When she interviewed for the job, Dye thought: " 'Wow, this is exactly what we need.' It's rare to have something that's been on as long as this has and -- mark my words -- it's going to get better."  
Schlanger says Philadelphia has been "aggressively friendly" since she moved to Center City in the fall. She calls Dye "one of the pioneers of this kind of radio. The fact that he's still doing it so well is bananas. It's bananas!"  

As Schlanger takes over, Dye won't be going away. That's wise, especially since the jock who rightly cites "being a friendly presence" on the air as one of his main attributes, is so central to the station's brand.

He'll still do his popular Funky Friday dance party. He'll record one interview segment a week on the Cafe, plus a weekly music banter session with Schlanger. And on Sunday April 2, he'll launch Dave's World, an hourlong show that will give him freedom to keep doing what he got into radio for in the first place: "To sit in a room alone and put songs together."

'You think the World Cafe was my taste? No, this is Dave's World." There'll be more jazz -- like sax player Rahsaan Roland Kirk -- and "my sweet spot for music is really from 1968 to 1977, so expect to hear a lot of that."

On Friday and Saturday, 25th Anniversary Concerts at the World Cafe Live will host Ryan Adams, Sylvan Esso, and Ben Vaughn (Friday) and Josh Ritter and Rodney Crowell (Saturday).

When World Cafe launched, Dye was acting host.  "I said, 'I'll do it till you find someone.' From that point on, I kicked and scratched to keep anyone else from the microphone. ... I did everything myself because I was afraid I was going to get fired."   

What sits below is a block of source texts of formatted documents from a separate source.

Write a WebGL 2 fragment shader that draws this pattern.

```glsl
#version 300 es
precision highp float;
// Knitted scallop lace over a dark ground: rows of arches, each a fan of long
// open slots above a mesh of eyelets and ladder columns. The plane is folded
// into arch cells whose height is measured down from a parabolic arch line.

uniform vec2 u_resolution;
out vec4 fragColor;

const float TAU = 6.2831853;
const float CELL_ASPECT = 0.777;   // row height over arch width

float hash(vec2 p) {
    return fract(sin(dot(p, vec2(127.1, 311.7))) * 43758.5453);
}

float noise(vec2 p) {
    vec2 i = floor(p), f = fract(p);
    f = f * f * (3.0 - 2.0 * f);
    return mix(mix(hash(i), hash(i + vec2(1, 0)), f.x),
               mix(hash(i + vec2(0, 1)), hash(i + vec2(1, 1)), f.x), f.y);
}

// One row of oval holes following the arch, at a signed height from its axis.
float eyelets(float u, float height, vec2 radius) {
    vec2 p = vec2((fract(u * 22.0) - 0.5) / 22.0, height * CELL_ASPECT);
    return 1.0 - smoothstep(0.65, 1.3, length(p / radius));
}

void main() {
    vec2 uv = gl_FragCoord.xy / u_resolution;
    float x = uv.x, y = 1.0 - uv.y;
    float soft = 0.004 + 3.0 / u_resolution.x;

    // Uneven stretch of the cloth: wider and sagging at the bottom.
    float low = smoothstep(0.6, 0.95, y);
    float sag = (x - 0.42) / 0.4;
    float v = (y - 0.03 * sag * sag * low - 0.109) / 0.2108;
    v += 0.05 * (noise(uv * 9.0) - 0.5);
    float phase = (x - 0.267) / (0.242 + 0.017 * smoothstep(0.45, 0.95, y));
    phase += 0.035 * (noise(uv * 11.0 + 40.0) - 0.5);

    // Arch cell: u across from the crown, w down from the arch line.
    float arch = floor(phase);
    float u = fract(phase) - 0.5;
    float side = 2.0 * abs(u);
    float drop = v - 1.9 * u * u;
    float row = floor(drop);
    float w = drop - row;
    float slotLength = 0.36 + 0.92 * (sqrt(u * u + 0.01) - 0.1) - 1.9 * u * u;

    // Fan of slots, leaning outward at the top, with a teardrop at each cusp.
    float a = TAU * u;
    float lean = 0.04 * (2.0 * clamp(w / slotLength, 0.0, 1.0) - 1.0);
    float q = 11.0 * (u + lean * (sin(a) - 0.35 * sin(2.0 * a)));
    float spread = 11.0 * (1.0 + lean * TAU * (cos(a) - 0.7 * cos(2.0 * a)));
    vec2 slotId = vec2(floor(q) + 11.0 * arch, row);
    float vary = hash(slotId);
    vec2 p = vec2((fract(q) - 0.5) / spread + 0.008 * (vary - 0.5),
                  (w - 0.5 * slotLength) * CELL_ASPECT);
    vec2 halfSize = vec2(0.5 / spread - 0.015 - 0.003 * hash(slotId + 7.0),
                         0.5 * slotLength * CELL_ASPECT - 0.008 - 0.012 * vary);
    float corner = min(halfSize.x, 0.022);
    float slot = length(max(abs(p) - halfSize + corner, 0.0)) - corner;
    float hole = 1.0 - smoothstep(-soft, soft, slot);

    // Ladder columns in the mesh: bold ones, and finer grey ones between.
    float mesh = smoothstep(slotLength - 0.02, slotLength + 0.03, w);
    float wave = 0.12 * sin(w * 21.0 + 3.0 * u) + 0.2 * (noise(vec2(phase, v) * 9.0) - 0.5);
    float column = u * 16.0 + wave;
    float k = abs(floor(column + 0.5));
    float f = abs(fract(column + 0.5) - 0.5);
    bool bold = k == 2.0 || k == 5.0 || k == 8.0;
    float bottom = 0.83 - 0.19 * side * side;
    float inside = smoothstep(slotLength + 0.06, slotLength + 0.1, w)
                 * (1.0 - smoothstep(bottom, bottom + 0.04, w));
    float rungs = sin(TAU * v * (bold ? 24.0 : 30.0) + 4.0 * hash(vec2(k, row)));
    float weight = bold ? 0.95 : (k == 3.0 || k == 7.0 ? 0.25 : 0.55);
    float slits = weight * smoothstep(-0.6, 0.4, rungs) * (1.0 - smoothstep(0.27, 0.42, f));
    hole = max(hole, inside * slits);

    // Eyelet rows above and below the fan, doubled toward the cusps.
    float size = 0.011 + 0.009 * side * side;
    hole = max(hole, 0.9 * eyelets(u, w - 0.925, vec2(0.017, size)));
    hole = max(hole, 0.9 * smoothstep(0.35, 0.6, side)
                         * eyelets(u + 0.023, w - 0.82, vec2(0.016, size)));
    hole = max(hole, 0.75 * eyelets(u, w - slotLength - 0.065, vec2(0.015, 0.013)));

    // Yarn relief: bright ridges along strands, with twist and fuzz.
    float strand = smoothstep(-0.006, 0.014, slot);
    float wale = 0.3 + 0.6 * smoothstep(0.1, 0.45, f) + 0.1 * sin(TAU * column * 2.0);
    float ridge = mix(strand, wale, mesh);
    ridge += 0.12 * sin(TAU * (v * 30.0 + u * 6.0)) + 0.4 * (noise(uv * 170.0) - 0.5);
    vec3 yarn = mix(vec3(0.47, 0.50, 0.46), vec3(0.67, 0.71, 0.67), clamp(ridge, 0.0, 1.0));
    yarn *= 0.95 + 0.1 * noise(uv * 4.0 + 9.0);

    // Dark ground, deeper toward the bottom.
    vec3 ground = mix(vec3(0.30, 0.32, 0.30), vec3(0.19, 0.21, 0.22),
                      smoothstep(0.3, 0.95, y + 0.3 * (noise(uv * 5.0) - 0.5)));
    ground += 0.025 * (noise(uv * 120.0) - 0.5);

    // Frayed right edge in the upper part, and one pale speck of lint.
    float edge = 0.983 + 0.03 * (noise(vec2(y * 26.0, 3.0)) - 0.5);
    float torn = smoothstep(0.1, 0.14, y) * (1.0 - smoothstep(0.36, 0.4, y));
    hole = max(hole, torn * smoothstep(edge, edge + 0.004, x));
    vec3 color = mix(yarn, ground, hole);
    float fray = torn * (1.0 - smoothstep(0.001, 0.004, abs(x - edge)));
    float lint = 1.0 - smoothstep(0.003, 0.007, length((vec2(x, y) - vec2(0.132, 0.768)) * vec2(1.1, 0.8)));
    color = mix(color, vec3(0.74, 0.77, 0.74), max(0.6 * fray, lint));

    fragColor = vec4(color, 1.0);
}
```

Over time, the show's influence grew. U2 (sans Bono) and Joni Mitchell were early coups. Eventually, the network of stations grew to more than 200, and begging was not necessary. Paul McCartney wanted to be on the show.

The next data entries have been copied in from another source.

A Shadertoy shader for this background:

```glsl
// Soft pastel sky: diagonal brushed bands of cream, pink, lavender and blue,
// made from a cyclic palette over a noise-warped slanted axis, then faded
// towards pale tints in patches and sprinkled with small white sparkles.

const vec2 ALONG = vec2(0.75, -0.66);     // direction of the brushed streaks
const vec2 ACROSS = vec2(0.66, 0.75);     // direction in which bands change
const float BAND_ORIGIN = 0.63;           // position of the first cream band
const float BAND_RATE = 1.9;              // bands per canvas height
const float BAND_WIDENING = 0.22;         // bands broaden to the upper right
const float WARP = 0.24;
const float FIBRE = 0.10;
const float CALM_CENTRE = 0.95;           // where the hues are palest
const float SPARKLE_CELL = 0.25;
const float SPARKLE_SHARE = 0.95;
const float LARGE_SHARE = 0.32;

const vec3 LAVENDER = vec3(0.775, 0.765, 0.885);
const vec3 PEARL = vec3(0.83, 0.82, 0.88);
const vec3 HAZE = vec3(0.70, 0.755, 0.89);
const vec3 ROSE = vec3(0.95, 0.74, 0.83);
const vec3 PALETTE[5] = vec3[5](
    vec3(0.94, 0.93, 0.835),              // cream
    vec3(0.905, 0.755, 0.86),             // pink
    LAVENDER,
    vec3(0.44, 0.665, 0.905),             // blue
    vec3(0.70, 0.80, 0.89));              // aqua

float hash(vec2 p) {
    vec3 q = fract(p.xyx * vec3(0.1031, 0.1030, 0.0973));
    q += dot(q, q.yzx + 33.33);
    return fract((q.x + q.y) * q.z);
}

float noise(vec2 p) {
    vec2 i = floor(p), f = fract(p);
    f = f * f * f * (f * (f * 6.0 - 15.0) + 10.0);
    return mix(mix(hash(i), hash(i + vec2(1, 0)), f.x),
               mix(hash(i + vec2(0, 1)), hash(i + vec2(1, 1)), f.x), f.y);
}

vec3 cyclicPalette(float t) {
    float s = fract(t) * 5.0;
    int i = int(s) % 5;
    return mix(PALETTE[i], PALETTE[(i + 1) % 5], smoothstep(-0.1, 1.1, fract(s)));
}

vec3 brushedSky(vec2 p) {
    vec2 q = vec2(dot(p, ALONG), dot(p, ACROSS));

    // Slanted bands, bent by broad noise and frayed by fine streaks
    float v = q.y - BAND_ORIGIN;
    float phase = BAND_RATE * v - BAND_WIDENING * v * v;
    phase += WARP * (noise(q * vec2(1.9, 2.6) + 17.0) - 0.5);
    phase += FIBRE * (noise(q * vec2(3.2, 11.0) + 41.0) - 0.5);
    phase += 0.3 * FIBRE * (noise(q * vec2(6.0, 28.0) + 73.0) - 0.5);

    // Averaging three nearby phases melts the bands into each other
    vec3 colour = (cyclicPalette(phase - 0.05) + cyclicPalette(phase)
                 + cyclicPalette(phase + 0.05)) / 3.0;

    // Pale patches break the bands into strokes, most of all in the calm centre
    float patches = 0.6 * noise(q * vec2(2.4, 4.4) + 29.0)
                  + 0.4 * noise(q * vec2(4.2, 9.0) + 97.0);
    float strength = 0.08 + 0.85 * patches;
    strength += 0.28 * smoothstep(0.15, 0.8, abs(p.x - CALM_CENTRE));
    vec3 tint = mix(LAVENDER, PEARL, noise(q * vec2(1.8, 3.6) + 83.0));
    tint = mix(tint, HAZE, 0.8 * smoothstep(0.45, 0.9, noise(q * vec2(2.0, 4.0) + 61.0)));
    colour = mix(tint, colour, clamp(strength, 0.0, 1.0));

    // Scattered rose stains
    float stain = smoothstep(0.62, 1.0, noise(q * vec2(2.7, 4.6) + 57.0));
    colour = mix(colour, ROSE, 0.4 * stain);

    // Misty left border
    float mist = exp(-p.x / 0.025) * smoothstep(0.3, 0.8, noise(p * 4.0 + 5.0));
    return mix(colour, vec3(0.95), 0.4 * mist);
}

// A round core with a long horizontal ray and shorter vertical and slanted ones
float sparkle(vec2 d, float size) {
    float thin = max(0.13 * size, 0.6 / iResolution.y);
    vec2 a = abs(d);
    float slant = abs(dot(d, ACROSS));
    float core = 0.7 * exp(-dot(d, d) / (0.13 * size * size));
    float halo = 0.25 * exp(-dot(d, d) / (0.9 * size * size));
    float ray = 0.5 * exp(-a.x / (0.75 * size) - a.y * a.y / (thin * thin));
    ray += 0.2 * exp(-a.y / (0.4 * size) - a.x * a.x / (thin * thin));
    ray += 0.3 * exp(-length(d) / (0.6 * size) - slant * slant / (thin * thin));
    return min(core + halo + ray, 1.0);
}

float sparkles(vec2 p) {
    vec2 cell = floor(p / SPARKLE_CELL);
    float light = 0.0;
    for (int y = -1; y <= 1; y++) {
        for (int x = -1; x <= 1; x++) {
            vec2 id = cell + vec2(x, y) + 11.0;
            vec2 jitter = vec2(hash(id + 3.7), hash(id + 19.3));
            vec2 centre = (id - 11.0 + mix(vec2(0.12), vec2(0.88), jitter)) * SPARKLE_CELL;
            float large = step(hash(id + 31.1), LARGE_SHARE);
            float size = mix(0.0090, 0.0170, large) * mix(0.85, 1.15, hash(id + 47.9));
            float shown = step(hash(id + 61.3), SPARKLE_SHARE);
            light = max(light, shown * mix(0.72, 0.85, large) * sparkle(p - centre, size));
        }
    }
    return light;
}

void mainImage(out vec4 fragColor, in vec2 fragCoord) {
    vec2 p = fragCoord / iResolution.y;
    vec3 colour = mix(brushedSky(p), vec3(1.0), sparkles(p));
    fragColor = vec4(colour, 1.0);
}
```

Dye has boosted innumerable careers. Idaho songwriter Ritter is one: "I really don't know where I'd be without David and WXPN," he said via email. "From the very first time I met him, David treated my music as if it was something special and new and worthy of attention.  The respect he paid me and my albums so early on was a revelation, and I feel so lucky to have been able to build a musical relationship with him."

When Schlanger was hired, Dye's exit wasn't clearly imminent. But, Schlanger (rhymes with anger) says, "I knew that I would have an outlet for all the creativity I want to bring. Cool, amazing things happen here, for the sheer purpose of discovering, digging, and sharing great music. That really is top of mind."

XPN is doubling down on the show, says LaMay, who also serves as chairman of the board of National Public Radio. The station has launched World Cafe Nashville, in which NPR's Ann Powers will interview five or six artists a month, and the station has plans to hire another contributing host.

In a fraught political environment, LaMay says, "it's really important that leading public radio programs across the country in news, music, and culture focus on being increasingly relevant to new audiences on multiple platforms." He concedes, "It's a precarious time in some respects, but if you work in arts and culture, you've had some experience with that."

"Moving to Canada" may be a popular fantasy, but Schlanger did a reverse commute. "I think that for a young woman with a career charging forward in America, this is a good time to do it," she says.

Dye regards his World Cafe quarter-century as his career high point. "I feel good about what I've done," he says. With enthusiasm for chasing the new thing waning, though, he's happy to step back, albeit "with 25 percent fear or dread about it." The deejay, who is married to former Inquirer and current Washington Post writer Karen Heller, plans to spend time with a soon-to-be-acquired springer spaniel, go to Phillies games, and read mysteries, like the new Denise Mina book he's itching to crack.

"What David has built here ... is unbelievable. So I feel equal parts intimidated and inspired to do the same."  World Cafe, she promises, will always be a show on the radio where your friend will come to you and say, 'You gotta hear this. You gotta hear this story!' "